Occupy Charleston participant and U.S. Army veteran Rue Fitzpatrick started protesting in Occupy New Haven, Conn. After a month, he started traveling to other Occupy camps. He sees Charleston as an area that is in "desperate need of help."
"I'd been in the Army for four and a half years. I got out and there were no jobs for soldiers at all," Fitzpatrick said. "It hurts to see that. I really wanted to do something about it."
While the holidays pulled some participants back to their homes, Charleston occupiers say they will be back in public view soon. They haven't decided on a future encampment location, but the group is planning daytime protests and marches near Kanawha Boulevard and Davis and Haddad parks.
Mayor Jones maintains that occupiers are "not going to move into one of our parks. They're not going to have any tents. That's not what the parks are for."
Matheney said he hopes the mayor will recognize the protesters' right to assemble.
"I think Occupy Charleston would be no more than exercising their right as a citizen of this country, to stay wherever they might on property that is not only supported by, but provided by, our tax dollars," he said. ". . . Those of us at West Virginia AFL-CIO support Occupy Charleston, but we support the Constitution and feel that those who speak out are the greatest patriots."
A general assembly meeting for Occupy Charleston was held Saturday in Davis Park, but was closed to the news media. The most recent event scheduled for local protesters is the Occupy the Court rally on Jan. 20. From noon to 5 p.m., participants will gather at the Robert C. Byrd Federal Building to "protest the Supreme Court's decision to treat corporate money as " 'free speech,' " according to the rally's Facebook page.
Hedda Haning, one of the event's organizers, said the rally is one of many to take place nationally, including protests in Clarksburg, Martinsburg, Morgantown and Fairmont. Hanning said the group invited delegates and senators, and hopes to talk to Sens. Jay Rockefeller and Joe Manchin, both D-W.Va., about the Supreme Court decision in the Citizens United case, which allows corporations and labor unions to fund political advertisements on the same basis as individuals.
According to news reports, the Occupy movement is organizing a massive general assembly for July 4 in Philadelphia. The plans are found in a document posted online by an "Occupy Wall Street" working group, titled "The 99 Percent Declaration." The proposal says the assembly would operate similarly to the original "Committees of Correspondence" -- the Founding Fathers who met in Philadelphia prior to what the group refers to as "the first American Revolution."

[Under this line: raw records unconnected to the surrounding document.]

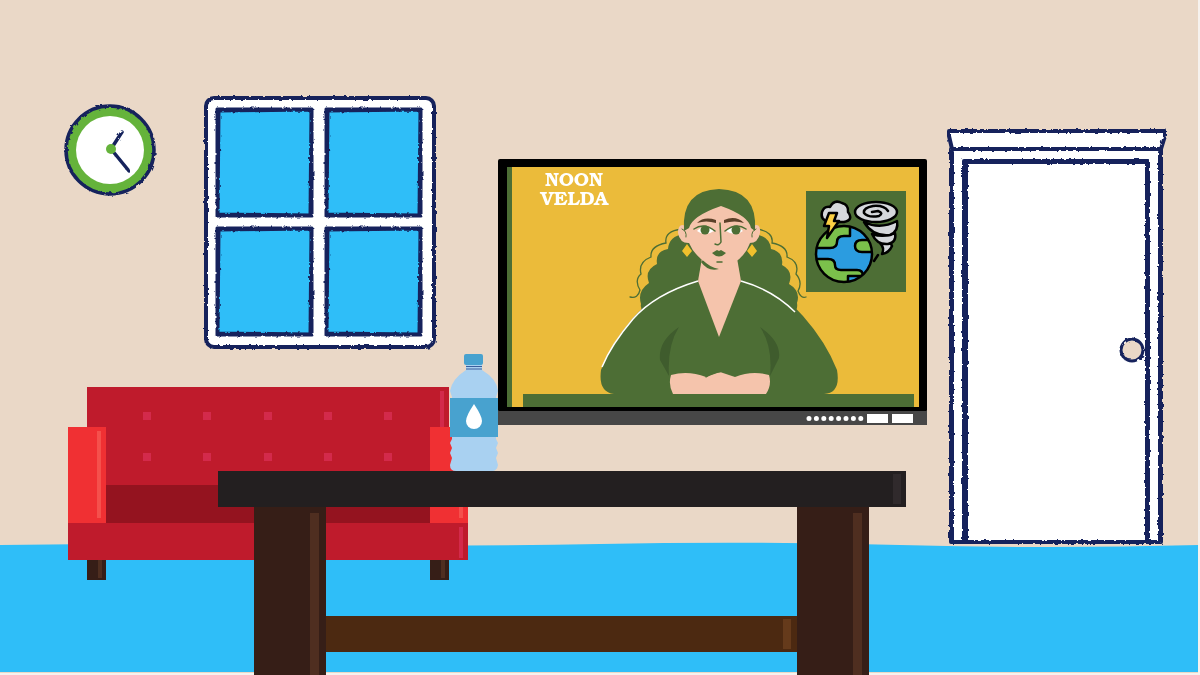
<!DOCTYPE html>
<html lang="en">
<head>
<meta charset="utf-8">
<title>Living room with the news on</title>
<style>
:root {
  --wall: #ead8c7; --floor: #2fbef8; --ink: #14245c; --white: #fff;
  --clock: #65b33b; --sofa: #bf1b2c; --sofa-arm: #f03033; --sofa-dark: #94131f; --sofa-tuft: #d32a4b;
  --table: #231f20; --wood: #361e17; --wood-light: #4f2e20; --beam: #4c2911;
  --screen: #ebbb3a; --green: #4d6e35; --green-dark: #3f5c2d; --skin: #f5c4ac; --gold: #f0c02d;
  --water: #a9d1f1; --label: #48a2cf;
}
html, body { margin: 0; width: 1200px; height: 675px; overflow: hidden; background: var(--wall); }
svg { display: block; }
.pen { fill: none; stroke: var(--ink); stroke-linejoin: round; stroke-linecap: round; filter: url(#crayon); }
.line { fill: none; stroke: var(--green); stroke-linecap: round; }
.outline { stroke: #000; stroke-width: 2.5; stroke-linejoin: round; stroke-linecap: round; }
.channel { font: 900 19px "TeX Gyre Bonum", "Noto Serif", serif; fill: var(--white); text-anchor: middle; }
</style>
</head>
<body>
<svg width="1200" height="675" viewBox="0 0 1200 675">
  <defs>
    <filter id="crayon" x="-5%" y="-5%" width="110%" height="110%">
      <feTurbulence type="fractalNoise" baseFrequency=".25" numOctaves="2" seed="4" result="grain"/>
      <feDisplacementMap in="SourceGraphic" in2="grain" scale="3"/>
    </filter>
    <g id="pane">
      <rect width="95" height="107" fill="var(--floor)"/>
      <path class="pen" stroke-width="3" d="M0 0H95V107H0ZM2 2L94 1L93 106L1 105Z"/>
    </g>
    <rect id="tuft" width="8" height="8" fill="var(--sofa-tuft)"/>
    <g id="tuft-row">
      <use href="#tuft" x="143"/><use href="#tuft" x="203"/><use href="#tuft" x="264"/><use href="#tuft" x="324"/><use href="#tuft" x="384"/>
    </g>
    <g id="sofa-foot"><rect width="19" height="20" fill="var(--wood)"/><rect x="11" width="4" height="18" fill="var(--wood-light)"/></g>
    <g id="table-leg"><rect width="72" height="170" fill="var(--wood)"/><rect x="56" y="7" width="9" height="163" fill="var(--wood-light)"/></g>
    <clipPath id="globe-clip"><circle cx="844" cy="254" r="28"/></clipPath>
  </defs>

  <g id="room">
    <rect width="1200" height="675" fill="var(--wall)"/>
    <path d="M0 545Q150 543 300 545T600 544T900 545T1199 545V672H0Z" fill="var(--floor)"/>
    <path d="M0 673H1200V675H0ZM1198 0H1200V675H1198Z" fill="#f6f2ee"/>
  </g>

  <g id="clock">
    <circle cx="110" cy="150" r="44" fill="var(--clock)"/>
    <circle cx="110" cy="150" r="34" fill="var(--white)"/>
    <circle class="pen" cx="110" cy="150" r="44" stroke-width="3.5"/>
    <path class="pen" stroke-width="3.5" d="M111 149L122 132M111 149L129 171"/>
    <circle cx="111" cy="149" r="5" fill="var(--clock)"/>
  </g>

  <g id="window">
    <rect x="206" y="98" width="228" height="249" rx="8" fill="var(--white)"/>
    <rect class="pen" x="206" y="98" width="228" height="249" rx="8" stroke-width="4"/>
    <use href="#pane" x="217" y="109"/><use href="#pane" x="326" y="109"/>
    <use href="#pane" x="217" y="228"/><use href="#pane" x="326" y="228"/>
  </g>

  <g id="door">
    <path d="M951 148V543H1161V148L1166 131H948Z" fill="var(--white)"/>
    <path class="pen" stroke-width="4" d="M949 131H1165V136L1161 149H952L949 136ZM951 149V542M1161 149V542M964 542V161H1148V542M951 542H1161"/>
    <path class="pen" stroke-width="2" d="M953 152V540M1159 152V540M967 540V163H1146V540"/>
    <circle cx="1132" cy="350" r="10" fill="var(--wall)"/>
    <circle class="pen" cx="1132" cy="350" r="11" stroke-width="3"/>
  </g>

  <g id="television">
    <rect x="498" y="159" width="429" height="253" rx="2"/>
    <path d="M498 411H927V425H498Z" fill="#474747"/>
    <rect x="507" y="167" width="412" height="240" fill="var(--screen)"/>
    <rect x="507" y="167" width="5" height="240" fill="var(--green)"/>
    <path d="M809 418.500H862" stroke="var(--white)" stroke-width="5" stroke-linecap="round" stroke-dasharray="0 7.400"/>
    <path d="M867 414H888V423H867ZM892 414H913V423H892Z" fill="var(--white)"/>
    <text class="channel" x="574" y="186">NOON</text>
    <text class="channel" x="574" y="205">VELDA</text>
  </g>

  <g id="presenter">
    <g id="curls" class="line" stroke-width="1.300">
      <path d="M682 229Q664 231 666 243Q650 246 651 257Q638 262 641 274Q634 280 640 290Q638 299 630 297"/>
      <path d="M757 229Q774 232 772 243Q788 246 787 257Q800 262 796 274Q803 282 798 291Q801 299 806 297"/>
    </g>
    <path id="long-hair" fill="var(--green)" d="M684 234Q669 236 668 249Q655 251 657 264Q644 270 649 283Q637 291 641 304Q639 314 655 313L720 300L783 314Q799 315 797 303Q801 291 789 284Q794 271 782 265Q784 252 771 249Q770 236 754 234Z"/>
    <path id="ears" fill="var(--skin)" d="M688 227Q678 221 678 233Q680 244 690 243ZM751 227Q761 221 760 233Q758 244 748 243Z"/>
    <path class="line" stroke-width="1" d="M682 229Q687 231 686 237M756 229Q751 231 752 237"/>
    <path id="dress" fill="var(--green)" d="M698 280Q655 292 633 318Q610 345 601 370Q598 392 614 394H824Q841 393 837 370Q826 342 803 316Q782 290 740 280Z"/>
    <path fill="none" stroke="var(--white)" stroke-width="1.500" d="M698 281Q655 294 633 319Q611 345 602 367M741 281Q773 290 795 312"/>
    <path fill="var(--green-dark)" d="M679 327Q658 341 660 360L669 376Q667 346 679 327ZM760 327Q781 341 779 358L770 376Q773 346 760 327Z"/>
    <path id="neck" fill="var(--skin)" d="M702 258L698 281L719 337L741 281L737 258Z"/>
    <path id="neck-shadow" fill="var(--green)" d="M701 262Q708 272 719 269Q709 267 703 260Z"/>
    <path id="face" fill="var(--skin)" d="M686 216Q686 203 720 203Q753 203 752 217L750 243Q744 261 721 269Q697 262 689 243Z"/>
    <path id="hair" fill="var(--green)" d="M684 231Q681 190 719 189Q758 190 755 231L751 228Q749 216 721 206Q692 216 689 228Z"/>
    <g id="features">
      <path fill="#5b4028" d="M697 223Q704 216 716 220V223Q706 220 697 223ZM724 220Q736 215 744 223Q735 220 724 223Z"/>
      <path fill="var(--white)" d="M697 231Q704 223 714 231Q705 237 697 231ZM726 231Q735 223 743 231Q735 237 726 231Z"/>
      <circle cx="705" cy="230" r="4.500" fill="var(--green)"/><circle cx="736" cy="230" r="4.500" fill="var(--green)"/>
      <path class="line" stroke-width="1.500" d="M694 229Q704 222 715 231M725 231Q736 222 746 229M720 223L721 242Q719 246 715 244M717 262H722"/>
      <path fill="var(--green)" d="M712 253L717 250L719 251L721 250L726 253Q719 260 712 253Z"/>
    </g>
    <path id="earrings" fill="var(--gold)" d="M687 244L692 251L687 257L682 251ZM752 244L757 251L752 257L747 251Z"/>
    <path id="hands" fill="var(--skin)" d="M671 375Q688 370 706 377L720 372L735 377Q752 370 769 375Q772 385 766 394H673Q668 385 671 375Z"/>
    <path class="line" stroke-width="1.200" d="M706 377Q714 372 720 372"/>
    <rect id="news-desk" x="523" y="394" width="391" height="13" fill="var(--green)"/>
  </g>

  <g id="weather-panel">
    <rect x="806" y="191" width="100" height="101" fill="var(--green)"/>
    <g id="globe">
      <circle cx="844" cy="254" r="28" fill="#2b9ce0"/>
      <g clip-path="url(#globe-clip)" class="outline" fill="#7bc04b">
        <path d="M810 248H830Q837 248 837 242Q837 236 844 236H850V222H810ZM810 259H828Q835 259 835 265Q835 270 841 270H857Q863 270 863 276H848V286H826L810 270ZM880 240H862Q855 240 855 246Q855 252 862 252H880Z"/>
      </g>
      <circle class="outline" cx="844" cy="254" r="28" fill="none"/>
    </g>
    <path class="outline" fill="#d5d7db" d="M829 222Q820 220 822 212Q824 206 830 207Q834 199 842 203Q849 205 848 212Q854 220 844 222Z"/>
    <path class="outline" stroke-width="2" fill="#fbd043" d="M829 213H837L834 221H839L827 238L829 226H824Z"/>
    <g id="tornado" class="outline" fill="#d5d7db">
      <path d="M880 243Q891 241 892 246Q889 253 882 254Q885 248 880 243Z"/>
      <path d="M872 234Q884 238 895 233Q897 242 888 244Q877 245 872 234Z"/>
      <path d="M864 222Q880 230 897 221Q899 231 890 235Q873 237 864 222Z"/>
      <ellipse cx="876" cy="212" rx="21" ry="10"/>
      <path fill="none" d="M888 211Q884 205 873 206Q863 208 864 213Q868 218 879 216Q884 213 878 211L872 212M878 255L874 261"/>
    </g>
  </g>

  <g id="sofa">
    <use href="#sofa-foot" x="87" y="560"/><use href="#sofa-foot" x="430" y="560"/>
    <rect x="87" y="387" width="362" height="110" fill="var(--sofa)"/>
    <rect x="440" y="391" width="4" height="38" fill="var(--sofa-tuft)"/>
    <use href="#tuft-row" y="412"/><use href="#tuft-row" y="453"/>
    <rect x="68" y="485" width="400" height="75" fill="var(--sofa)"/>
    <rect x="105" y="485" width="325" height="38" fill="var(--sofa-dark)"/>
    <path d="M68 427H106V523H68ZM430 427H468V523H430Z" fill="var(--sofa-arm)"/>
    <path d="M97 431H101V518H97ZM459 431H463V518H459Z" fill="#f5504c"/>
    <rect x="459" y="527" width="4" height="31" fill="var(--sofa-tuft)"/>
  </g>

  <g id="bottle">
    <path fill="var(--water)" d="M466 363H482V370Q497 379 498 391L496 397V439L498 443L496 448L498 453L496 458L498 465Q497 471 492 471H456Q450 471 450 465L452 458L450 453L452 448L450 443L452 439V397L450 391Q452 379 466 370Z"/>
    <rect x="450" y="398" width="48" height="39" fill="var(--label)"/>
    <rect x="464" y="354" width="19" height="11" rx="2" fill="var(--label)"/>
    <path d="M466 366.500H482M466 369H482" stroke="#3a5f9c"/>
    <path fill="var(--white)" d="M474 404Q482 416 482 421A8 8 0 0 1 466 421Q466 416 474 404Z"/>
  </g>

  <g id="table">
    <rect x="320" y="616" width="484" height="36" fill="var(--beam)"/>
    <rect x="783" y="619" width="8" height="30" fill="#653a1b"/>
    <use href="#table-leg" x="254" y="506"/><use href="#table-leg" x="797" y="506"/>
    <rect x="218" y="471" width="688" height="36" fill="var(--table)"/>
    <rect x="893" y="474" width="8" height="30" fill="#302a2c"/>
  </g>
</svg>
</body>
</html>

Trevor Payne of Occupy Charleston said the group will be actively protesting at least until that date.
"It's the only real chance for change," Payne said, "and I won't give it up for anybody."
Reach Shelly Davidov at shel...@wvgazette.com or 304-348-4882.